Kevin C. Cox/Getty ImagesAlabama rushed for 158 yards in the second half
Alabama won its season-opener on the strength of its running game and a smart passing game plan. However, its defense left something to be desired. Here’s a look at what you need to know about the Tide’s opening game.
Second-half rushing surge
Alabama returned to its bread and butter in the second half, pounding the ball up the middle with T.J. Yeldon and Derrick Henry, who combined for 152 yards in the final 30 minutes. Alabama rushed for 109 yards between the tackles in the second half against West Virginia, slightly better than the 106 yards per game the school averaged on such rushes last season.
Yeldon and Henry each rushed for over 100 yards in this game, the first time those two rushed for 100 yards in the same game. Alabama only had two games last year in which it had two rushers crack the century mark.
Sims keeps it simple
Blake Sims completed 73 percent of his passes in his first career start for Alabama. Offensive coordinator Lane Kiffin kept the game plan simple, with just four of Sims' 33 pass attempts traveling 15 or more yards downfield.
Sims also relied heavily on Amari Cooper. He was 12 of 15 for 130 yards when targeting Amari Cooper and 12 of 18 for 120 yards when targeting everyone else.
Unlikely defensive struggles for Alabama

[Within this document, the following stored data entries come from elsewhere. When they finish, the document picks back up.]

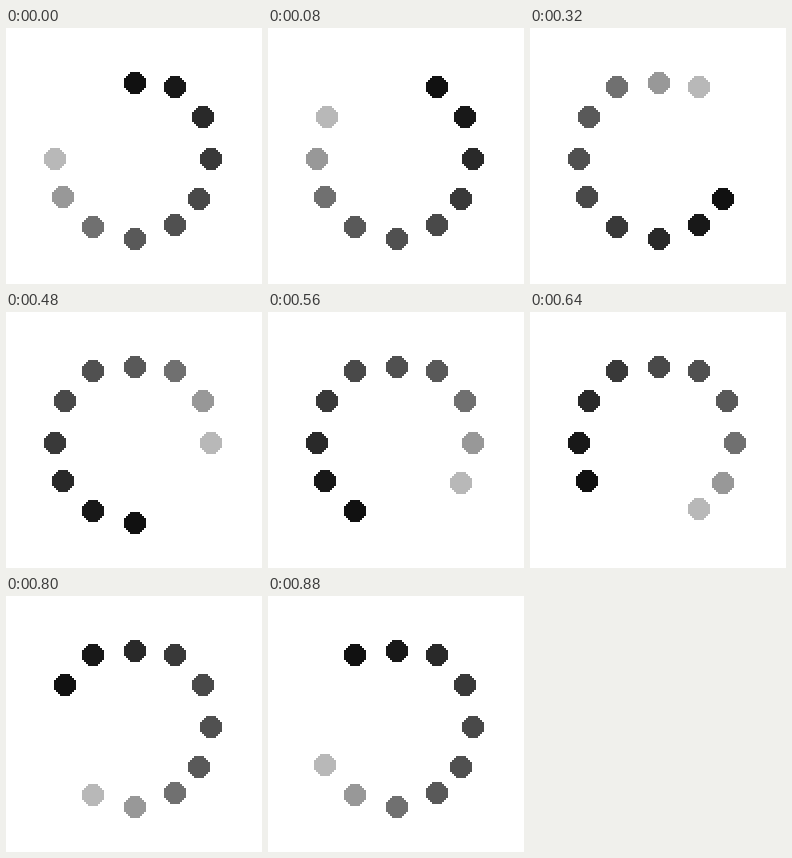
These frames come from a looping animation (256 px wide and 256 px high, 0.96 s). An HTML page with a canvas:

```html
<!DOCTYPE html>
<html>
<head>
<meta charset="utf-8">
<style>
html, body { margin: 0; width: 100%; height: 100%; overflow: hidden; background: #fff; }
canvas { display: block; width: 256px; height: 256px; image-rendering: pixelated; }
</style>
</head>
<body>
<canvas id="stage" width="128" height="128"></canvas>
<script>
const ctx = document.getElementById('stage').getContext('2d');
const STEP = 80;

// Centre cells of the dots, clockwise from the top
const dots = [
  [64, 27], [84, 29], [98, 44], [102, 65], [96, 85], [84, 98],
  [64, 105], [43, 99], [28, 84], [24, 65], [29, 44], [43, 29]
];

// Grey levels from the head of the ring onwards; the last two dots are hidden
const greys = [17, 24, 41, 57, 73, 80, 89, 112, 152, 184];

// Hard-edged disc, 11 cells wide
function disc(x, y, grey) {
  ctx.fillStyle = `rgb(${grey}, ${grey}, ${grey})`;
  for (let row = -5; row <= 5; row++) {
    const half = Math.floor(Math.sqrt(30.25 - row * row));
    ctx.fillRect(x - half, y + row, 2 * half + 1, 1);
  }
}

function draw(now) {
  const head = Math.floor(now / STEP) % dots.length;
  ctx.fillStyle = '#fff';
  ctx.fillRect(0, 0, 128, 128);
  greys.forEach((grey, i) => disc(...dots[(head + i) % dots.length], grey));
}

const start = performance.now();
function tick() {
  draw(performance.now() - start);
  requestAnimationFrame(tick);
}
tick();
</script>
</body>
</html>
```
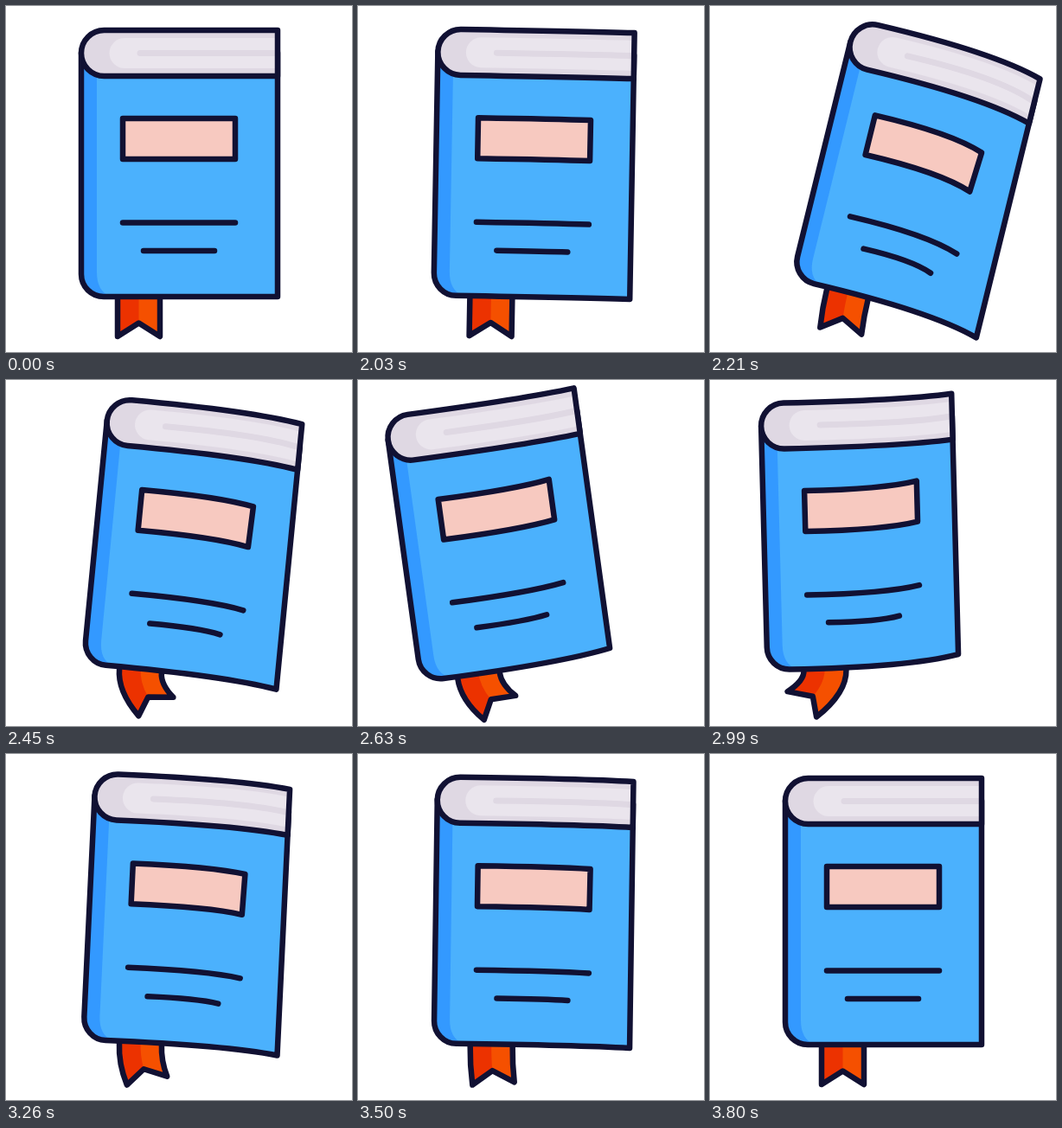
Animation of 400 by 400 pixels, one loop 3.83 s. Source, as an HTML page with a canvas:

```html
<!DOCTYPE html>
<html lang="en">
<head>
<meta charset="utf-8">
<title>Swaying book</title>
<style>
  html, body { margin: 0; width: 100%; height: 100%; overflow: hidden; background: #fff; }
  canvas { display: block; }
</style>
</head>
<body>
<canvas id="stage" width="400" height="400"></canvas>
<script>
const ctx = document.getElementById('stage').getContext('2d');
const LOOP = 3830, START = 2030;
const INK = '#111133';

// Each part swings between a few turning points [time, value]
const tilt = swing([1985, 0], [2260, 15], [2710, -9.7], [3180, 2.9], [3680, 0]);
const shift = swing([2440, 0], [2800, -21], [2950, -21], [3250, 1], [3680, 0]);
const lift = swing([2600, 0], [2950, -3.3], [3620, 0]);
const bend = swing([2000, 0], [2260, 17], [2760, -9], [2920, -9], [3260, 8], [3640, 0]);
const wag = swing([2120, 0], [2540, .66], [2980, -.75], [3290, .28], [3620, 0]);

// Eases with a half cosine from one turning point to the next
function swing(...turns) {
  return t => {
    const i = turns.findIndex(([time]) => time > t);
    if (i < 1) return 0;
    const [t0, a] = turns[i - 1], [t1, b] = turns[i];
    return a + (b - a) * (1 - Math.cos(Math.PI * (t - t0) / (t1 - t0))) / 2;
  };
}

function fill(d, color) {
  ctx.fillStyle = color;
  ctx.fill(new Path2D(d));
}

function stroke(d, color = INK, width = 6.5) {
  ctx.strokeStyle = color;
  ctx.lineWidth = width;
  ctx.stroke(new Path2D(d));
}

// A level line from x0 to x1 whose right end drops by dy; forth and back
const knee = (x0, x1, y, dy) => `Q${x0 + .7 * (x1 - x0)} ${y - .1 * dy} `;
const forth = (x0, x1, y, dy) => knee(x0, x1, y, dy) + `${x1} ${y + dy}`;
const back = (x0, x1, y, dy) => `L${x1} ${y + dy}` + knee(x0, x1, y, dy) + `${x0} ${y}`;
const bar = (x0, x1, y, dy) => `M${x0} ${y}` + forth(x0, x1, y, dy);

function drawRibbon(angle) {
  const size = Math.abs(angle), half = 24.5 - 3 * size;
  const cx = 153.5 + 37 * angle, cy = 382 - 7 * size;
  const dx = half * Math.cos(angle), dy = -half * Math.sin(angle);
  const side = (x, tipX, tipY) => `${x} ${(338 + tipY) / 2} ${tipX} ${tipY}`;
  const notch = `${153.5 + 20 * angle} ${366.5 + 2 * size}`;
  const left = `M129 334V338Q${side(129, cx - dx, cy - dy)}L${notch}`;
  const right = `L${cx + dx} ${cy + dy}Q178 ${(338 + cy + dy) / 2} 178 338V334`;
  fill(left + right + 'Z', '#f55000');
  fill(left + 'Q153.5 352 153.5 334Z', '#ec3200');
  stroke(left + right);
}

function drawBook(b) {
  const down = b < 0;
  const edge = 314 - Math.min(6, down ? -2 * b : b / 4);
  const top = b * (down ? .8 : 1), bottom = b * (down ? 1.7 : 1), inner = b * (down ? 1.1 : .8);

  const cover = `M87 54V310A26 26 0 0 0 113 336${forth(113, edge, 336, bottom)}` +
    `${back(113, edge, 54, top)}Z`;
  fill(cover, '#4bb1fd');
  fill('M87 54V310A26 26 0 0 0 113 336H121Q105 330 105 308V54Z', '#3399ff');
  stroke(cover);

  // A rounded slab of the page block, open to the right
  const slab = (x, y0, y1) => {
    const r = (y1 - y0) / 2;
    return bar(x, edge, y0, top) + back(x, edge, y1, top) + `A${r} ${r} 0 0 1 ${x} ${y0}Z`;
  };
  const pages = slab(113.5, 28, 81);
  fill(pages, '#dfd8e3');
  fill(slab(137, 37, 72), '#eae5ed');
  stroke(bar(155, edge - 3, 54.5, top), '#dfd8e3', 7);
  stroke(pages);

  const skew = .17 * Math.max(0, b);
  const label = bar(135, 265, 130, inner) + back(135, 265 - skew, 177, inner) + 'Z';
  fill(label, '#f7c9c0');
  stroke(label);
  stroke(bar(135, 265, 250.5, inner));
  stroke(bar(159, 241, 283, inner * .7));
}

function draw() {
  const now = performance.now() % LOOP;
  const t = now < START ? 0 : now;
  ctx.setTransform(1, 0, 0, 1, 0, 0);
  ctx.fillStyle = '#fff';
  ctx.fillRect(0, 0, 400, 400);
  ctx.lineCap = ctx.lineJoin = 'round';
  ctx.translate(178 + shift(t), 358 + lift(t));
  ctx.rotate(tilt(t) * Math.PI / 180);
  ctx.translate(-178, -358);
  drawRibbon(wag(t));
  drawBook(bend(t));
  requestAnimationFrame(draw);
}
draw();
</script>
</body>
</html>
```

West Virginia's Clint Trickett threw for 365 yards against Alabama, the third-most passing yards allowed by the Tide in the Nick Saban era and over double what it allowed per game last season (180.3 yards). The only quarterback to throw for more yards against a Nick Saban-coached Alabama team was Texas A&M's Johnny Manziel, who threw for 464 yards against the Tide last season. Big plays also hurt Alabama as the Mountaineers had 17 completions of 10 yards or more, the most the Tide allowed since the 2009 Sugar Bowl.
ATLANTA -- Blake Sims was good enough to finish his first start at quarterback for Alabama, getting plenty of help from Amari Cooper, T.J. Yeldon and Derrick Henry, and the second-ranked Crimson Tide held off West Virginia 33-23 Saturday.
Sims was 24-for-33 for 250 yards and added 42 running, playing the entire game. The fifth-year senior beat out Florida State transfer Jake Coker for the start. Tide coach Nick Saban had suggested both quarterbacks would play, but Sims never came out.
Yeldon (126 yards rushing and two touchdowns), Henry (113 yards rushing and a score) and Cooper (12 catches for 130 yards) provided plenty of support. Alabama needed all the offense it could get because West Virginia found plenty of soft spots in the Tide's D.
The Mountaineers' up-tempo spread gave Clint Trickett his pick of open receivers, and he took advantage with 365 yards passing.
College Football Minute
Suspended Idaho 0 Florida 0
Final Tennessee-Martin 14 Kentucky 59 Final South Dakota State 18 24 Missouri 38 Final West Virginia 23 2 Alabama 33 Final Arkansas 21 6 Auburn 45 Final 16 Clemson 21 12 Georgia 45 Final Southern Miss 0 Mississippi State 49 Final 14 Wisconsin 24 13 LSU 28
Final 21 Texas A&M 52 9 South Carolina 28 Final Boise State 13 18 Ole Miss 35 Final Temple 37 Vanderbilt 7